Let me show you another computer model for that same storm. This is the Canadian computer model. There are all sorts of models that meteorologists use to forecast the weather. The Canadian is a decent model. I like it from time to time – depending on what is going on in the atmosphere.
The Canadian model shows a poorly developed storm system way way south of our region. A much weaker system. The deep low is no longer present. A totally different solution than the GFS model.
Why the differences between the GFS model above and the Canadian model below? Well, it has to do with phasing for one thing. Phasing is basically (not a scientific explanation) when two low pressure areas (typically one from the northern U.S. and one from the southern U.S. – southern branch of the jet stream) meet up and develop a much larger storm system.
In order to phase, the upper atmosphere has to come together JUST right. If one storm outpaces the other storm then phasing won’t occur. No phase = less of a storm system. If they phase = watch out for a larger storm system that will need to be monitored and tracked.
Here is a messy graphic showing you what a PHASE looks like at the upper levels. Those colors represent the storm systems (vorticity) – you can see one over the northern United States and one over the southern United States – see how close they are? They will eventually join forces and phase. Phasing causes a much larger storm system to develop.
I found these examples on Google images.
Here they come! Will they marry? Won’t they marry?
AND HERE WE GO! A phase 🙂 (just an example from 2013)
THEY SAID, I DO! Married!
Some storms phase and some storms don’t phase. Whether they phase or not makes a WORLD of difference in what actually happens in our world of weather.

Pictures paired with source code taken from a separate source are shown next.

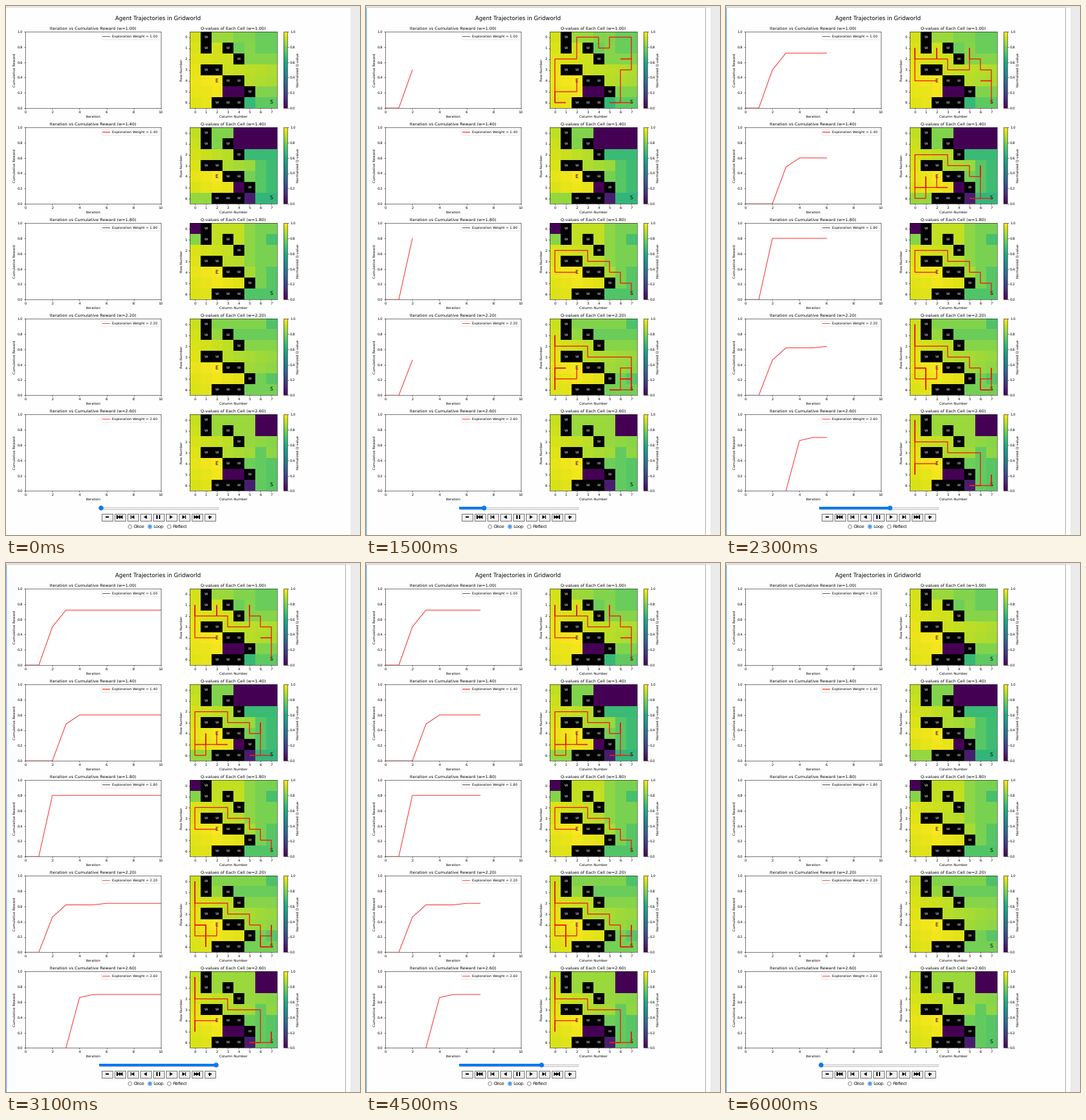
Animation, 551 px wide and 824 px high, one loop 7.5 s. Source, as a matplotlib script:

```python
import numpy as np
import matplotlib.pyplot as plt
from matplotlib.animation import FuncAnimation
from matplotlib.patches import Circle, Polygon, Rectangle

W, H, DPI = 551, 824, 64
PX = 72 / DPI              # points per pixel
U = 0.54 * PX              # shrinks matplotlib's default sizes to the page zoom
STEP_MS, LOOP_MS = 100, 7500
PAPER, RED, TRAIL_RED, BLUE = "#fefefe", "#fa1414", "#ee1c10", "#0b79f0"

plt.rcParams["font.family"] = "DejaVu Sans"
plt.rcParams["text.hinting"] = "none"
for key in ("font.size", "axes.titlepad", "axes.labelpad", "patch.linewidth",
            *(f"{a}tick.major.{k}" for a in "xy" for k in ("size", "pad"))):
    plt.rcParams[key] *= U
for key in ("axes.linewidth", "xtick.major.width", "ytick.major.width"):
    plt.rcParams[key] = 0.6

ROWS, COLS = 7, 8
EXIT, START = (4, 2), (6, 7)
WALLS = [(0, 1), (1, 1), (1, 3), (2, 4), (3, 1), (3, 2),
         (4, 3), (4, 4), (5, 5), (6, 2), (6, 3), (6, 4)]
MOVES = {"U": (0, -1), "D": (0, 1), "L": (-1, 0), "R": (1, 0)}

PLOT_X, PLOT_W = 30, 211
HEAT_X, HEAT_W = 285.5, 136
BAR_X, BAR_W = 432.4, 5.95
TOP, PITCH, BOX_H = 40, 149.1, 119


def panel(weight, legend, decay, patches, rewards, walks):
    return dict(weight=weight, legend=legend, decay=decay, patches=patches,
                rewards=rewards + rewards[-1:] * (11 - len(rewards)), walks=walks)


at = np.s_
PANELS = [
    panel(1.0, "#6b5858", 0.009,
          [(at[0, 2:5], .85), (at[0, 4:6], .81), (at[0:2, 6:], .77), (at[1, 4], .78),
           (at[1, 5], .82), (at[2, 5:], .82), (at[5, 6:], .81), (at[5, 3:5], 0),
           (at[6, 5], .67), (at[6, 6:], .75)],
          [0, 0, .5, .72],
          {2: "LLRUUURULRUULLDLULLDDLLDDDDRLURRU", 3: "UULRULULUDDLLULUDLLUDDDRR"}),
    panel(1.4, "#f01800", 0.014,
          [(at[0:2, 2:4], .81), (at[0:2, 4:], 0), (at[2, 5:], .68), (at[3:6, 6], .74),
           (at[3:6, 7], .69), (at[4, 5], .79), (at[5, 4], 0), (at[6, 0:2], .84),
           (at[6, 5], .08), (at[6, 6:], .66)],
          [0, 0, 0, .48, .6],
          {3: "LLRUUUDLULLULLLDDDDRUUDLRRRLU"}),
    panel(1.8, "#5c4a58", 0.011,
          [(at[0, 0], 0), (at[1, 0], .82), (at[0:2, 2:5], .91), (at[0:4, 5], .83),
           (at[0:4, 6:], .80), (at[1, 7], .71), (at[4:6, 6], .80), (at[4:6, 7], .74),
           (at[6, 5:], .73)],
          [0, 0, .8],
          {2: "ULULULLULLLDDRR"}),
    panel(2.2, "#ff5050", 0.012,
          [(at[0, 2:7], .81), (at[0, 7], .72), (at[1, 2], .84), (at[1, 4:], .77),
           (at[2, 5:], .82), (at[5, 6], .79), (at[5, 7], .74), (at[6, 5:], .79)],
          [0, 0, .46, .62, .62, .62, .64],
          {2: "LLRURDULURDUULLLLULLLUDDDDDUURLDRRU",
           3: "UUDLDRLUULULLULLLUUDDDDRDDUULDRRU"}),
    panel(2.6, "#ff4444", 0.013,
          [(at[0:2, 2:6], .85), (at[0:2, 6:], 0), (at[3:, 6], .76), (at[4:, 7], .74),
           (at[4, 5], .78), (at[5, 3:5], 0), (at[6, 5], .08)],
          [0, 0, 0, 0, .66, .7],
          {4: "UDLLRUUULLLULLLUUDDDDDURR"}),
]


def exit_distance():
    """Steps from every free cell to the exit."""
    dist, queue = {EXIT: 0}, [EXIT]
    for r, c in queue:
        for dc, dr in MOVES.values():
            cell = r + dr, c + dc
            inside = 0 <= cell[0] < ROWS and 0 <= cell[1] < COLS
            if inside and cell not in WALLS and cell not in dist:
                dist[cell] = dist[r, c] + 1
                queue.append(cell)
    return dist


def q_values(p):
    q = np.zeros((ROWS, COLS))
    for cell, steps in exit_distance().items():
        q[cell] = 0.99 - p["decay"] * steps
    for where, value in p["patches"]:
        q[where] = value
    for wall in WALLS:
        q[wall] = np.nan
    return np.ma.masked_invalid(q)


def row_top(i):
    return TOP + PITCH * i


def axes_at(x, y, w, h):
    return fig.add_axes([x / W, 1 - (y + h) / H, w / W, h / H])


def pixel_stage():
    ax = fig.add_axes([0, 0, 1, 1])
    ax.set(xlim=(0, W), ylim=(H, 0))
    ax.axis("off")
    return ax


def draw_panel(i, p):
    y, label = row_top(i), f"(w={p['weight']:.2f})"

    plot = axes_at(PLOT_X, y, PLOT_W, BOX_H)
    plot.plot([], [], color=p["legend"], lw=2 * U,
              label=f"Exploration Weight = {p['weight']:.2f}")
    plot.set(xlim=(0, 10), ylim=(0, 1), xticks=range(0, 11, 2),
             xlabel="Iteration", ylabel="Cumulative Reward",
             title=f"Iteration vs Cumulative Reward {label}")
    plot.legend(loc="upper right")

    heat = axes_at(HEAT_X, y, HEAT_W, BOX_H)
    cmap = plt.get_cmap("viridis").with_extremes(bad="black")
    image = heat.imshow(q_values(p), cmap=cmap, vmin=0, vmax=1, aspect="auto")
    heat.set(xticks=range(COLS), yticks=range(ROWS), xlabel="Column Number",
             ylabel="Row Number", title=f"Q-values of Each Cell {label}")
    middle = dict(ha="center", va="center")
    for r, c in WALLS:
        heat.text(c, r, "W", color="white", **middle)
    for (r, c), mark in ((EXIT, "E"), (START, "S")):
        heat.text(c, r, mark, color="black", size=14 * U, **middle)

    fig.colorbar(image, cax=axes_at(BAR_X, y, BAR_W, BOX_H), label="Normalized Q-value")


def draw_buttons(ax):
    def bar(x, y, w, h):
        ax.add_patch(Rectangle((x - w / 2, y - h / 2), w, h, fc="black", lw=0))

    def arrow(x, y, side):
        ax.add_patch(Polygon([(x + side * 2.6, y), (x - side * 2.2, y - 3),
                              (x - side * 2.2, y + 3)], fc="black", lw=0))

    y = 796
    for k in range(9):
        ax.add_patch(Rectangle((148.5 + 20 * k, 790.5), 17, 11, fc="#efefef",
                               ec="#666666", lw=0.9 * PX))
    bar(157, y, 5, 1.3)
    bar(317, y, 5, 1.3)
    bar(317, y, 1.3, 5)
    for side in (-1, 1):
        fast, step, play = (237 + side * d for d in (60, 40, 20))
        bar(fast + side * 4, y, 1.3, 6)
        arrow(fast + side * 1.2, y, side)
        arrow(fast - side * 2.4, y, side)
        bar(step + side * 2.8, y, 1.3, 6)
        arrow(step - side * 0.4, y, side)
        arrow(play, y, side)
        bar(237 + side * 1.8, y, 2, 6)


def draw_page(ax):
    ax.add_patch(Rectangle((0, 0), W, 2.5, fc="#e6e6e6", lw=0))
    ax.add_patch(Rectangle((536, 2), 15, H, fc="#ebebeb", lw=0))
    ax.text(237, 20, "Agent Trajectories in Gridworld", size=16 * U,
            ha="center", va="center")
    ax.add_patch(Rectangle((145.5, 780.5), 184, 3, fc="#efefef",
                           ec="#b8b8b8", lw=0.8 * PX))
    draw_buttons(ax)
    for x, name in ((193, "Once"), (224, "Loop"), (254, "Reflect")):
        chosen = name == "Loop"
        ax.add_patch(Circle((x, 811), 2.9, fc="white", lw=0.8 * PX,
                            ec=BLUE if chosen else "#767676"))
        if chosen:
            ax.add_patch(Circle((x, 811), 1.7, fc=BLUE, lw=0))
        ax.text(x + 5.3, 813.4, name, size=7.1 * PX, family="Liberation Sans")


def walk_points(i, moves):
    col, row = START[::-1]
    cells = [(col, row)]
    for move in moves:
        dc, dr = MOVES[move]
        col, row = col + dc, row + dr
        cells.append((col, row))
    x, y = np.array(cells).T + 0.5
    return HEAT_X + x * HEAT_W / COLS, row_top(i) + y * BOX_H / ROWS


fig = plt.figure(figsize=(W / DPI, H / DPI), dpi=DPI, facecolor=PAPER)

# The unchanging page is rendered once and reused as a backdrop.
draw_page(pixel_stage())
for i, p in enumerate(PANELS):
    draw_panel(i, p)
fig.canvas.draw()
backdrop = np.asarray(fig.canvas.buffer_rgba()).copy()
fig.clear()

stage = pixel_stage()
stage.imshow(backdrop, extent=(0, W, H, 0), aspect="auto", interpolation="nearest")
curves, trails = [], []
for i in range(len(PANELS)):
    curve, = stage.plot([], [], color=RED, lw=0.9 * PX)
    curve.set_clip_path(Rectangle((PLOT_X, row_top(i)), PLOT_W, BOX_H,
                                  transform=stage.transData))
    trail, = stage.plot([], [], color=TRAIL_RED, lw=1.35 * PX, snap=False,
                        solid_joinstyle="miter")
    curves.append(curve)
    trails.append(trail)
fill = stage.add_patch(Rectangle((145, 780.3), 0, 3.4, fc=BLUE, lw=0))
knob = stage.add_patch(Circle((148, 782), 3.7, fc=BLUE, lw=0))
selection = [stage.add_patch(Rectangle(xy, w, h, fc=color, lw=0))
             for xy, w, h, color in (((0, 2), 1.2, H, "#3fa9f0"),
                                     ((528, 2), 1, H, "#a6a6a6"),
                                     ((0, 2), 529, 1, "#d0d0d0"))]
stage.set(xlim=(0, W), ylim=(H, 0))

# Start times of the iterations 0..10, played twice and then rewound.
STARTS = [0, 1400, *range(1500, 3101, 200), 3200, 3300, *range(3500, 5101, 200), 5300]


def update(frame):
    t = frame * STEP_MS
    iteration = (int(np.searchsorted(STARTS, t, side="right")) - 1) % 11
    xs = np.arange(iteration + 1)
    for i, p in enumerate(PANELS):
        rewards = np.array(p["rewards"][:iteration + 1])
        curves[i].set_data(PLOT_X + xs * PLOT_W / 10, row_top(i) + BOX_H * (1 - rewards))
        known = [k for k in p["walks"] if k <= iteration]
        trails[i].set_data(*(walk_points(i, p["walks"][max(known)]) if known else ([], [])))
    x = 148 + 17.9 * iteration
    knob.center = x, 782
    fill.set_width(x - 145)
    for part in selection:
        part.set_visible(t >= 1200)
    return [*curves, *trails, fill, knob, *selection]


anim = FuncAnimation(fig, update, frames=LOOP_MS // STEP_MS, interval=STEP_MS,
                     repeat=True, repeat_delay=0)
plt.show()
```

Buyer beware of forecasts for winter storms days and days in advance. They rarely verify (at least the details).
And THIS my friends is why the tortoise (the more cautious forecaster) usually wins the race. It is okay to tell you that I am watching a system in the long range. It is not okay (in my opinion) to give you specifics or make you promises about snow! There are some forecasters that won’t even touch the longer range part of the forecast. They probably have the right idea (and sleep better at night)
Here is a real world example of why it is irresponsible to post snowfall forecast maps days in advance! This actually happened last year. Note, in the article, the dangers of posting inaccurate weather data/maps/snowfall projections (local emergency management officials had to deal with the aftermath of the rumors – the National Weather Service had to answer hundreds of phone calls).

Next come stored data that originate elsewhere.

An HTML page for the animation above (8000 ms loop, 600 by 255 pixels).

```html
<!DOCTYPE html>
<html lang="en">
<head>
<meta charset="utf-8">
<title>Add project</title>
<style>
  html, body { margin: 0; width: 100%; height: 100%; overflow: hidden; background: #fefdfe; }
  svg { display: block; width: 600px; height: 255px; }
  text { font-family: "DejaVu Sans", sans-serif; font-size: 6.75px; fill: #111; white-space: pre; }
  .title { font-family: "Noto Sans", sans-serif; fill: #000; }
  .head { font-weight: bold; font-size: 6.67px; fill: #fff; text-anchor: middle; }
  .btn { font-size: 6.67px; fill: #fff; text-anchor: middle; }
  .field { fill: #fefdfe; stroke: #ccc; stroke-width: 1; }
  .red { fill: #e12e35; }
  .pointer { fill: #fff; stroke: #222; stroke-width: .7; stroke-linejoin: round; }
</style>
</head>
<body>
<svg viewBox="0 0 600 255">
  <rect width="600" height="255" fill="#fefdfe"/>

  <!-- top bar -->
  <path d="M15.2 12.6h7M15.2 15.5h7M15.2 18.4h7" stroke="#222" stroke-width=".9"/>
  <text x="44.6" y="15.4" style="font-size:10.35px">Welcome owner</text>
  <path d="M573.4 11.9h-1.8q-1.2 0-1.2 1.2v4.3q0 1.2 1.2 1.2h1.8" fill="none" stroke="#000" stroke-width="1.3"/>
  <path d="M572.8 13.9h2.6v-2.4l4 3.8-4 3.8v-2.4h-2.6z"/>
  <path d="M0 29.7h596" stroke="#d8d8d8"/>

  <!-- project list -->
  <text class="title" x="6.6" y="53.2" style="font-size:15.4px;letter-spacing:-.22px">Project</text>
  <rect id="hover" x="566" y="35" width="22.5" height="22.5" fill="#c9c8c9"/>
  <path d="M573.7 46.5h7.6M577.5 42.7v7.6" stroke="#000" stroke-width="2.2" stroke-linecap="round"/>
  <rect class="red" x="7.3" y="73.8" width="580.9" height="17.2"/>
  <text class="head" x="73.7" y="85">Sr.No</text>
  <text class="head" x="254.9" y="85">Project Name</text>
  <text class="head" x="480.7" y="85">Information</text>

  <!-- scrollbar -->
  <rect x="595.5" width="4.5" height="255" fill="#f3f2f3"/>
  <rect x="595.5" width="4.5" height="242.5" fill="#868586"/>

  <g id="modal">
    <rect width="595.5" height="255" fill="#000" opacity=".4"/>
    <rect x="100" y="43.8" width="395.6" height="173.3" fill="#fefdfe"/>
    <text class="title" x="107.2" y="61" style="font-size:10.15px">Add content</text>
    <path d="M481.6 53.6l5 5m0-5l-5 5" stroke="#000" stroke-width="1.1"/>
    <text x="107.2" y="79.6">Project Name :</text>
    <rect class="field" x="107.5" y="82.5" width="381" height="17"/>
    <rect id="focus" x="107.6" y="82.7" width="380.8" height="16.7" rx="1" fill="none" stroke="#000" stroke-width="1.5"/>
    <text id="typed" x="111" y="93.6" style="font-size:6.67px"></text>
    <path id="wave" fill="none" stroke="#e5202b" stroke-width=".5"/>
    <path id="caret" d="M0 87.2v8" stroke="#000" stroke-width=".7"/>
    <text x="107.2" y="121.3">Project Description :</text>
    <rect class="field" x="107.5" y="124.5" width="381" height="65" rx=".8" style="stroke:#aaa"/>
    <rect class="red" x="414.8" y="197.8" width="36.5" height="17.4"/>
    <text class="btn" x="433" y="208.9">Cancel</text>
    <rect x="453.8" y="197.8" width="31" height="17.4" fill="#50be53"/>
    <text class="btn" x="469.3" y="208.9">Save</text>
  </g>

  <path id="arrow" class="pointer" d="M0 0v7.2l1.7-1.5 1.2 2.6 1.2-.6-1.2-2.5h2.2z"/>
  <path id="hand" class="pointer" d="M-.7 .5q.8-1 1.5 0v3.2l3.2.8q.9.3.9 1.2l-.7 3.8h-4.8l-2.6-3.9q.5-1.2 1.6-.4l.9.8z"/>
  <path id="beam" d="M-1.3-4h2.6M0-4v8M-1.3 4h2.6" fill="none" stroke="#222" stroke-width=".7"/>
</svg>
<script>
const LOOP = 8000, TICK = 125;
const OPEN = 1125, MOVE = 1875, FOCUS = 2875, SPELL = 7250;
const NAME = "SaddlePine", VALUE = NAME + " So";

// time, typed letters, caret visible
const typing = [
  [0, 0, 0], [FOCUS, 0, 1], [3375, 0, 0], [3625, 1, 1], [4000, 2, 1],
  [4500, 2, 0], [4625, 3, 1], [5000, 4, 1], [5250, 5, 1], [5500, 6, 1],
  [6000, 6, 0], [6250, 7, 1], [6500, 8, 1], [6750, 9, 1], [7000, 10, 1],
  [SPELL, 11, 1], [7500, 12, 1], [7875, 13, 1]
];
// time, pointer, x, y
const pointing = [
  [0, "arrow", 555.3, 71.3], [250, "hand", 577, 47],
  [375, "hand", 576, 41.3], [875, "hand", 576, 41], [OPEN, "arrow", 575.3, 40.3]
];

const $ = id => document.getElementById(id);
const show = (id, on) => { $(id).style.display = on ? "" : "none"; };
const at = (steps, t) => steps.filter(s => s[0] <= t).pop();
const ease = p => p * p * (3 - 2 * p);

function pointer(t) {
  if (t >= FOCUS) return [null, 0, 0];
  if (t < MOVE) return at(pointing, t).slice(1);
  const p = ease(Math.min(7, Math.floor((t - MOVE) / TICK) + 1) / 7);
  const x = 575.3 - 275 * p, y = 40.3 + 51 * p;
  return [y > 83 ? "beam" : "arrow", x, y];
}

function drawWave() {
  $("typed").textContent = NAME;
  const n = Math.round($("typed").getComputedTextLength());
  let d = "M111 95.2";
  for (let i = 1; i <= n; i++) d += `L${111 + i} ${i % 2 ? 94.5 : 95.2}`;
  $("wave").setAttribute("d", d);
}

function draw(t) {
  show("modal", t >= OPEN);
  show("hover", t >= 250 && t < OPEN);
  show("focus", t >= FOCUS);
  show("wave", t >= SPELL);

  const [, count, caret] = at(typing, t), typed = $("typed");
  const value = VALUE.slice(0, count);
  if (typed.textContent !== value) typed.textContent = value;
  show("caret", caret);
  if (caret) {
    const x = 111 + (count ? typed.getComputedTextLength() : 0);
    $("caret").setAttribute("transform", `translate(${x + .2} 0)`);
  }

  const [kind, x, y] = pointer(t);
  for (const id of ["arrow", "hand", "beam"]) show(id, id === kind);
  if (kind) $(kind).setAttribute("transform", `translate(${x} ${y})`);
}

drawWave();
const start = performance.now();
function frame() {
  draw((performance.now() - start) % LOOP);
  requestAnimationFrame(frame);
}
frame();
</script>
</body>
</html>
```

Click the image for a larger view (this was posted on the Delmarva Firefight Forums). They were simply posting it because they saw it on some amateur Facebook weather page. Unfortunately, the fire department did not know they were posting inaccurate information. Oops.
These weather maps spread like wild-fire. One person shared it to the next – then another and then another. Before long it was making national news!!!
HEY, DID YOU HEAR ABOUT THE SNOWSTORM NEXT WEEK!!!!
Here are some comments from the Restonnow web-site concerning the forecast. The article was written by Karen Goff.
So, this winter when you see someone posting and sharing HUGE snowfall projection maps (days in advance) please don’t share those maps! You will save the National Weather Service and other local forecasters a headache. 🙂
Oops I am late for a meeting and running out of time to edit this post. Have a great weekend!
——————— End rant
Many of my graphics are from www.weatherbell.com – a great resource for weather data, model data, and more
This blog was inspired by ABC 33/40’s Alabama Weather Blog – view their blog
Current tower cam view from the Weather Observatory- Click here for all cameras.
Benton, Kentucky Tower Camera – Click here for full view
You can sign up for my AWARE email by clicking here I typically send out AWARE emails before severe weather, winter storms, or other active weather situations. I do not email watches or warnings. The emails are a basic “heads up” concerning incoming weather conditions.